EXERCISE REQUIREMENTS: Pull out each line of the records holding the string "aria".

SUPPLIED INFORMATION:
"""

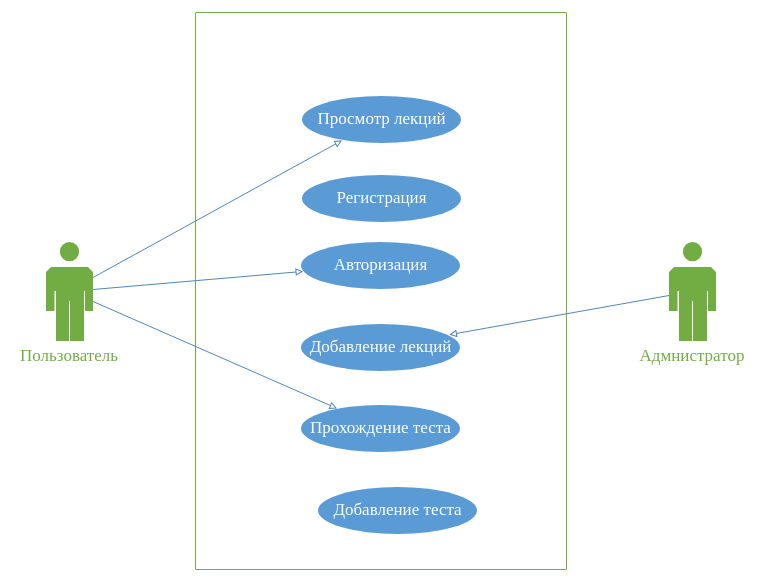
<!DOCTYPE html>
<html lang="ru">
<head>
<meta charset="utf-8">
<title>Диаграмма вариантов использования</title>
<style>
:root {
  --paper: #ffffff;
  --actor: #72ad43;
  --case: #5b9bd5;
  --link: #4f86bd;
  --case-text: #ffffff;
}
* { box-sizing: border-box; margin: 0; }
body { background: var(--paper); overflow: hidden; }
.diagram {
  position: relative;
  width: 765px;
  height: 583px;
  overflow: hidden;
  background: var(--paper);
  font: 17px/20px "Liberation Serif", serif;
}
.system {
  position: absolute;
  left: 195px;
  top: 12px;
  width: 372px;
  height: 558px;
  border: 1px solid var(--actor);
  border-radius: 1px;
}
.use-case {
  position: absolute;
  left: var(--x);
  top: var(--y);
  width: 159px;
  height: 47px;
  padding-bottom: 2px;
  display: flex;
  align-items: center;
  justify-content: center;
  border-radius: 50%;
  background: var(--case);
  color: var(--case-text);
  white-space: nowrap;
}
.actor {
  position: absolute;
  left: var(--x);
  top: 242px;
  width: 124px;
  display: flex;
  flex-direction: column;
  align-items: center;
  gap: 4px;
  color: var(--actor);
}
.actor svg { display: block; fill: currentColor; }
.links { position: absolute; left: 0; top: 0; }
.links line { stroke: var(--link); marker-end: url(#arrow); }
.links marker path { fill: var(--paper); stroke: var(--link); }
</style>
</head>
<body>
<main class="diagram">
  <section class="system" aria-label="Граница системы"></section>

  <div class="use-case" style="--x:302px;--y:96px">Просмотр лекций</div>
  <div class="use-case" style="--x:302px;--y:175px">Регистрация</div>
  <div class="use-case" style="--x:301px;--y:242px">Авторизация</div>
  <div class="use-case" style="--x:301px;--y:324px">Добавление лекций</div>
  <div class="use-case" style="--x:301px;--y:405px">Прохождение теста</div>
  <div class="use-case" style="--x:318px;--y:487px">Добавление теста</div>

  <div class="actor" style="--x:7px">
    <svg width="47" height="100" viewBox="0 0 47 100" aria-hidden="true">
      <defs>
        <g id="person">
          <circle cx="23.5" cy="9.6" r="9.6"/>
          <path d="M5 25H42L47 30V69H39V49H38V99H24V59H23V99H10V49H8.5V69H0V30Z"/>
        </g>
      </defs>
      <use href="#person"/>
    </svg>
    <span>Пользователь</span>
  </div>

  <div class="actor" style="--x:630px">
    <svg width="47" height="100" viewBox="0 0 47 100" aria-hidden="true"><use href="#person"/></svg>
    <span>Адмнистратор</span>
  </div>

  <svg class="links" width="765" height="583" viewBox="0 0 765 583" aria-hidden="true">
    <defs>
      <marker id="arrow" markerUnits="userSpaceOnUse" markerWidth="9" markerHeight="9" refX="7" refY="4" orient="auto">
        <path d="M1 1L7 4L1 7Z"/>
      </marker>
    </defs>
    <line x1="93" y1="277.5" x2="341" y2="141"/>
    <line x1="93" y1="289.5" x2="302" y2="271.5"/>
    <line x1="93" y1="301.5" x2="336" y2="408"/>
    <line x1="669" y1="295.5" x2="450.5" y2="334.5"/>
  </svg>
</main>
</body>
</html>
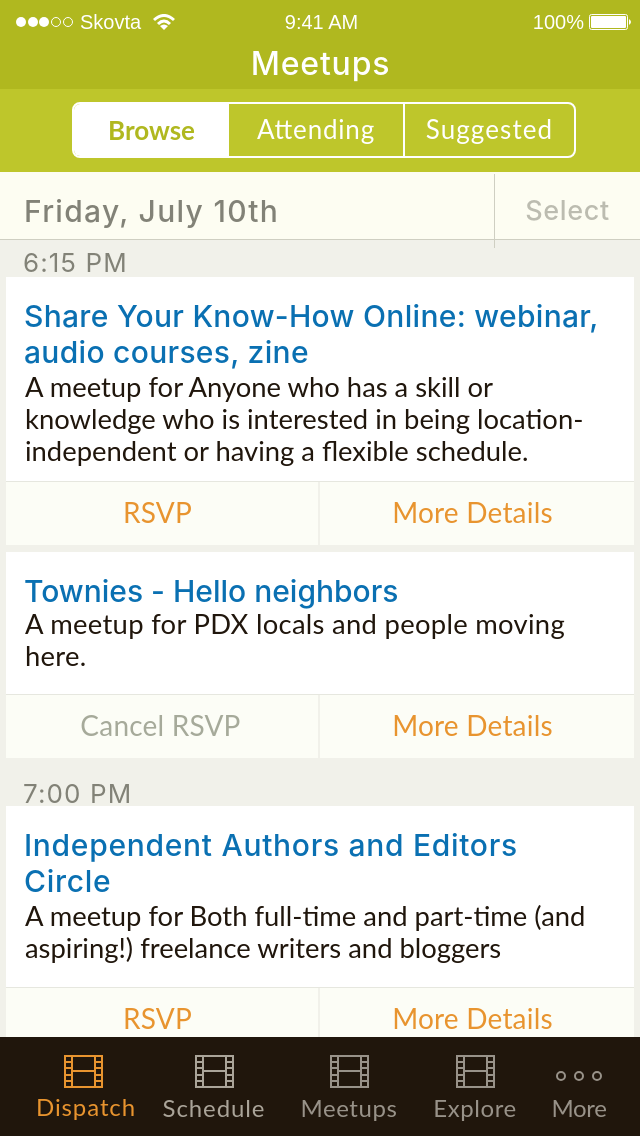
<!DOCTYPE html>
<html lang="en">
<head>
<meta charset="utf-8">
<title>Meetups</title>
<style>
:root {
  --olive: #b0b81f;
  --lime: #bec62b;
  --cream: #fdfdf2;
  --page: #f1f1ea;
  --card: #ffffff;
  --action: #fcfdf6;
  --rule: #e6e7df;
  --rule-dark: #cfcfc2;
  --grey: #828277;
  --muted: #bcbcb0;
  --sage: #a6aa9a;
  --blue: #0a70b2;
  --orange: #e8942f;
  --ink: #20160c;
  --tab: #989289;
  --display: Inter, "Noto Sans", sans-serif;
  --text: Lato, "Open Sans", sans-serif;
}
* { box-sizing: border-box; margin: 0; padding: 0; }
html, body { width: 640px; height: 1136px; overflow: hidden; }
body { background: var(--page); color: var(--ink); font-family: var(--text); }
a { color: inherit; text-decoration: none; }
svg { display: block; }
.app { position: relative; width: 640px; height: 1136px; overflow: hidden; }

.top { height: 89px; background: var(--olive); color: #fff; }
.status { display: grid; grid-template-columns: 1fr auto 1fr; align-items: center; height: 44px; padding: 0 9px 0 16px; font: 20px/24px "Liberation Sans", sans-serif; }
.status div { display: flex; align-items: center; }
.carrier { gap: 6px; }
.carrier .wifi { margin-left: 6px; }
.clock { position: relative; left: -2px; }
.battery { justify-content: flex-end; gap: 5px; }
.top h1 { font: 500 32px/40px var(--display); letter-spacing: .8px; text-align: center; padding-left: 1px; }

.filters { height: 83px; padding: 13px 64px 0 72px; background: var(--lime); }
.segments { display: grid; grid-template-columns: 155px 176px 169px; height: 56px; border: 2px solid #fff; border-radius: 8px; overflow: hidden; color: #fff; font-size: 26px; line-height: 50px; text-align: center; }
.segments a { font-feature-settings: "liga" 1; letter-spacing: .8px; }
.segments .chosen { background: #fff; color: var(--olive); font-weight: 700; line-height: 52px; letter-spacing: 0; }
.segments .middle { border-right: 2px solid #fff; }
.segments .last { letter-spacing: 1.1px; }

.day { display: grid; grid-template-columns: 1fr 146px; height: 68px; padding-top: 2px; background: var(--cream); border-bottom: 1px solid var(--rule-dark); font-family: var(--display); font-weight: 500; }
.day h2 { padding-left: 24px; font-size: 30px; font-weight: 500; line-height: 74px; letter-spacing: 1.3px; color: var(--grey); }
.day a { border-left: 1px solid var(--rule-dark); text-align: center; font-size: 27px; line-height: 73px; letter-spacing: .6px; color: var(--muted); }

.time { display: flex; align-items: flex-end; height: 37px; padding-left: 23px; font: 400 26px/31px var(--display); letter-spacing: 1.1px; color: var(--grey); }
.time span { margin-bottom: -1px; }
.time.later { height: 48px; }
.time.later span { margin-bottom: -3px; }

.card { margin: 0 6px; background: var(--card); }
.card + .card { margin-top: 7px; }
.details { height: 204px; padding: 21px 10px 0 19px; white-space: nowrap; }
.details h3 { margin-left: -1px; font: 500 30px/36px var(--display); letter-spacing: .3px; color: var(--blue); }
.details p { margin-top: 1px; font-size: 27.4px; line-height: 32px; }
.short .details { height: 142px; }
.short h3 { letter-spacing: 0; }
.short p { margin-top: -1px; letter-spacing: .3px; }
.medium .details { height: 181px; }
.medium h3 { letter-spacing: .7px; }
.actions { display: grid; grid-template-columns: 1fr 1fr; height: 64px; background: var(--action); border-top: 1px solid var(--rule); color: var(--orange); font-size: 28px; line-height: 60px; text-align: center; }
.actions a { padding-right: 9px; letter-spacing: .2px; }
.actions a:first-child { border-right: 2px solid var(--page); }
.actions .cancel { padding-right: 3px; color: var(--sage); }

.tabs { position: absolute; left: 0; top: 1037px; display: grid; grid-template-columns: 128px 128px 142px 110px 98px; width: 640px; height: 99px; padding: 18px 0 0 22px; background: var(--ink); color: var(--tab); font-size: 24px; line-height: 28px; letter-spacing: .6px; }
.tabs a { display: flex; flex-direction: column; align-items: center; gap: 6px; }
.tabs .current { color: var(--orange); letter-spacing: .9px; gap: 5px; }
.tabs .current svg { margin-right: 5px; }
.tabs .schedule { color: #aaa499; letter-spacing: .9px; }
.tabs .more { letter-spacing: -.3px; }
</style>
</head>
<body>
<svg width="0" height="0" style="position:absolute" aria-hidden="true">
  <defs>
    <g id="film" fill="none" stroke="currentColor" stroke-width="2">
      <rect x="1" y="1" width="37" height="31"/>
      <path d="M8 1V32M31 1V32M8 16H31M1 7H8M1 13H8M1 20H8M1 26H8M31 7H38M31 13H38M31 20H38M31 26H38"/>
    </g>
  </defs>
</svg>
<main class="app">
  <header class="top">
    <div class="status">
      <div class="carrier">
        <svg width="58" height="12" fill="#fff" aria-label="Signal strength">
          <circle cx="5" cy="6" r="5"/><circle cx="17" cy="6" r="5"/><circle cx="28" cy="6" r="5"/>
          <g fill="none" stroke="#fff"><circle cx="40" cy="6" r="4.5"/><circle cx="52" cy="6" r="4.5"/></g>
        </svg>
        <span>Skovta</span>
        <svg class="wifi" width="22" height="17" fill="none" stroke="#fff" stroke-width="3" aria-label="Wi-Fi">
          <path d="M1 6Q11 -3 21 6M5 10Q11 4 17 10"/>
          <path d="M11 16L7 12Q11 9 15 12Z" fill="#fff" stroke="none"/>
        </svg>
      </div>
      <div class="clock">9:41 AM</div>
      <div class="battery">
        <span>100%</span>
        <svg width="42" height="18" fill="#fff" aria-label="Battery full">
          <rect x="0.5" y="1.5" width="38" height="15" rx="2" fill="none" stroke="#fff"/>
          <rect x="2" y="3" width="35" height="12" rx="1"/>
          <path d="M40 6Q44 9 40 12Z"/>
        </svg>
      </div>
    </div>
    <h1>Meetups</h1>
  </header>

  <section class="filters">
    <nav class="segments">
      <a class="chosen" href="#">Browse</a>
      <a class="middle" href="#">Attending</a>
      <a class="last" href="#">Suggested</a>
    </nav>
  </section>

  <section class="day">
    <h2>Friday, July 10th</h2>
    <a href="#">Select</a>
  </section>

  <section class="schedule-list">
    <div class="time"><span>6:15 PM</span></div>
    <article class="card">
      <div class="details">
        <h3>Share Your Know-How Online: webinar,<br>audio courses, zine</h3>
        <p>A meetup for Anyone who has a skill or<br>knowledge who is interested in being location-<br>independent or having a flexible schedule.</p>
      </div>
      <div class="actions"><a href="#">RSVP</a><a href="#">More Details</a></div>
    </article>
    <article class="card short">
      <div class="details">
        <h3>Townies - Hello neighbors</h3>
        <p>A meetup for PDX locals and people moving<br>here.</p>
      </div>
      <div class="actions"><a class="cancel" href="#">Cancel RSVP</a><a href="#">More Details</a></div>
    </article>
    <div class="time later"><span>7:00 PM</span></div>
    <article class="card medium">
      <div class="details">
        <h3>Independent Authors and Editors<br>Circle</h3>
        <p>A meetup for Both full-time and part-time (and<br>aspiring!) freelance writers and bloggers</p>
      </div>
      <div class="actions"><a href="#">RSVP</a><a href="#">More Details</a></div>
    </article>
  </section>

  <nav class="tabs">
    <a class="current" href="#"><svg width="39" height="33"><use href="#film"/></svg>Dispatch</a>
    <a class="schedule" href="#"><svg width="39" height="33"><use href="#film"/></svg>Schedule</a>
    <a href="#"><svg width="39" height="33"><use href="#film"/></svg>Meetups</a>
    <a href="#"><svg width="39" height="33"><use href="#film"/></svg>Explore</a>
    <a class="more" href="#">
      <svg width="46" height="33" fill="none" stroke="currentColor" stroke-width="2"><circle cx="5" cy="21" r="4"/><circle cx="23" cy="21" r="4"/><circle cx="41" cy="21" r="4"/></svg>More</a>
  </nav>
</main>
</body>
</html>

"""

EXERCISE OUTPUT:
  <section class="system" aria-label="Граница системы"></section>
    <svg width="47" height="100" viewBox="0 0 47 100" aria-hidden="true">
    <svg width="47" height="100" viewBox="0 0 47 100" aria-hidden="true"><use href="#person"/></svg>
  <svg class="links" width="765" height="583" viewBox="0 0 765 583" aria-hidden="true">
<svg width="0" height="0" style="position:absolute" aria-hidden="true">
        <svg width="58" height="12" fill="#fff" aria-label="Signal strength">
        <svg class="wifi" width="22" height="17" fill="none" stroke="#fff" stroke-width="3" aria-label="Wi-Fi">
        <svg width="42" height="18" fill="#fff" aria-label="Battery full">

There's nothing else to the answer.